#### Description of the task
Your task is to reproduce exactly the lines from the line with "hinder framför sig</div>" through the end of the records below.

•••

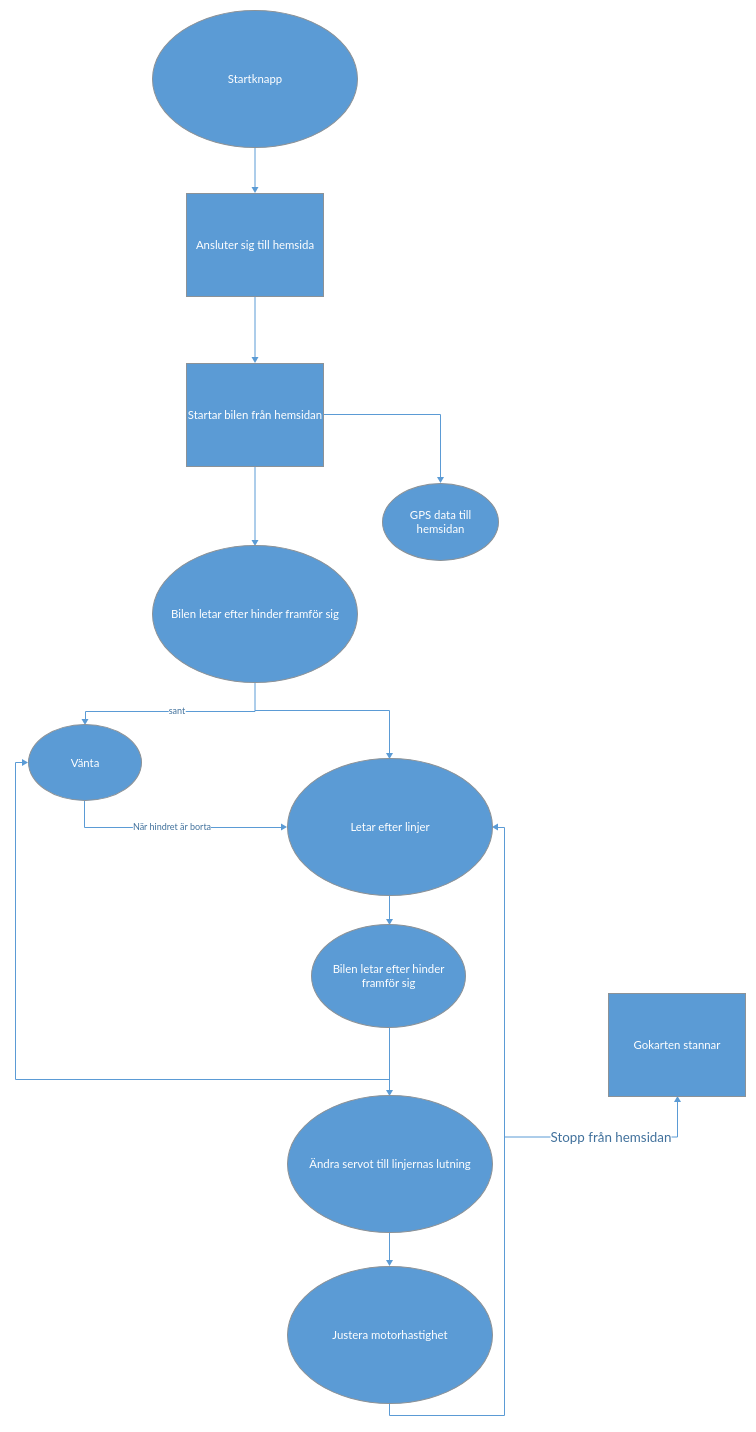
<!DOCTYPE html>
<html lang="sv">
<head>
<meta charset="utf-8">
<title>Flödesschema för bilen</title>
<style>
:root {
  --paper: #ffffff;
  --node: #5b9bd5;
  --node-edge: #8c9297;
  --line: #5b9bd5;
  --node-text: #ffffff;
  --label-text: #41719c;
}
* { box-sizing: border-box; }
html, body { margin: 0; overflow: hidden; background: var(--paper); }
.flowchart {
  position: relative;
  width: 756px;
  height: 1432px;
  overflow: hidden;
  font-family: Lato, "Open Sans", sans-serif;
}
.connectors { position: absolute; inset: 0; display: block; }
.connectors .path { fill: none; stroke: var(--line); stroke-width: 1; }
.connectors .head { fill: var(--line); }
.node {
  position: absolute;
  display: flex;
  align-items: center;
  justify-content: center;
  background: var(--node);
  border: 1px solid var(--node-edge);
  color: var(--node-text);
  font-size: 11.4px;
  line-height: 14px;
  text-align: center;
  white-space: nowrap;
}
.state { border-radius: 50%; }
.large { width: 206px; height: 138px; }
.step { width: 138px; height: 104px; }
.start { left: 152px; top: 10px; }
.connect { left: 186px; top: 193px; }
.launch { left: 186px; top: 363px; }
.gps { left: 382px; top: 483px; width: 117px; height: 78px; }
.obstacle-first { left: 152px; top: 545px; }
.wait { left: 28px; top: 724px; width: 114px; height: 77px; }
.lines { left: 287px; top: 758px; }
.obstacle-second { left: 311px; top: 924px; width: 155px; height: 104px; }
.steer { left: 287px; top: 1095px; }
.speed { left: 287px; top: 1266px; }
.halt { left: 608px; top: 993px; }
.label {
  position: absolute;
  transform: translate(-50%, -50%);
  background: var(--paper);
  color: var(--label-text);
  font-size: 9px;
  line-height: 12px;
  white-space: nowrap;
}
.label-true { left: 177px; top: 711px; }
.label-clear { left: 172px; top: 827px; }
.label-stop { left: 611px; top: 1137px; font-size: 13.4px; line-height: 17px; }
</style>
</head>
<body>
<main class="flowchart">
  <svg class="connectors" width="756" height="1432" viewBox="0 0 756 1432" aria-hidden="true">
    <defs>
      <polygon id="arrow" class="head" points="0,0 -3.5,-6 3.5,-6"/>
    </defs>
    <g class="path">
      <path d="M255 147V189"/>
      <path d="M255 296V359"/>
      <path d="M255 466V541"/>
      <path d="M323 414.5H440.5V478"/>
      <path d="M255 682V711.5H85.5V720"/>
      <path d="M255 710.5H389.5V754"/>
      <path d="M84.5 800V827.5H282"/>
      <path d="M389.5 895V920"/>
      <path d="M389.5 1027V1091"/>
      <path d="M389.5 1079.5H15.5V762.5H23"/>
      <path d="M389.5 1232V1262"/>
      <path d="M389.5 1402V1415.5H504.5V827.5H497"/>
      <path d="M504.5 1137H677.5V1101"/>
    </g>
    <use href="#arrow" x="255" y="193"/>
    <use href="#arrow" x="255" y="363"/>
    <use href="#arrow" x="255" y="546"/>
    <use href="#arrow" x="440.5" y="483"/>
    <use href="#arrow" x="85" y="725"/>
    <use href="#arrow" x="389.5" y="759"/>
    <use href="#arrow" x="389.5" y="925"/>
    <use href="#arrow" x="389.5" y="1096"/>
    <use href="#arrow" x="389.5" y="1266"/>
    <use href="#arrow" transform="translate(287 827) rotate(-90)"/>
    <use href="#arrow" transform="translate(28 762.5) rotate(-90)"/>
    <use href="#arrow" transform="translate(492 827) rotate(90)"/>
    <use href="#arrow" transform="translate(677.5 1096) rotate(180)"/>
  </svg>

  <div class="node state large start">Startknapp</div>
  <div class="node step connect">Ansluter sig till hemsida</div>
  <div class="node step launch">Startar bilen från hemsidan</div>
  <div class="node state gps">GPS data till<br>hemsidan</div>
  <div class="node state large obstacle-first">Bilen letar efter hinder framför sig</div>
  <div class="node state wait">Vänta</div>
  <div class="node state large lines">Letar efter linjer</div>
  <div class="node state obstacle-second">Bilen letar efter hinder<br>framför sig</div>
  <div class="node state large steer">Ändra servot till linjernas lutning</div>
  <div class="node state large speed">Justera motorhastighet</div>
  <div class="node step halt">Gokarten stannar</div>

  <span class="label label-true">sant</span>
  <span class="label label-clear">När hindret är borta</span>
  <span class="label label-stop">Stopp från hemsidan</span>
</main>
</body>
</html>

•••

#### Solution to the exercise
  <div class="node state large obstacle-first">Bilen letar efter hinder framför sig</div>
  <div class="node state wait">Vänta</div>
  <div class="node state large lines">Letar efter linjer</div>
  <div class="node state obstacle-second">Bilen letar efter hinder<br>framför sig</div>
  <div class="node state large steer">Ändra servot till linjernas lutning</div>
  <div class="node state large speed">Justera motorhastighet</div>
  <div class="node step halt">Gokarten stannar</div>

  <span class="label label-true">sant</span>
  <span class="label label-clear">När hindret är borta</span>
  <span class="label label-stop">Stopp från hemsidan</span>
</main>
</body>
</html>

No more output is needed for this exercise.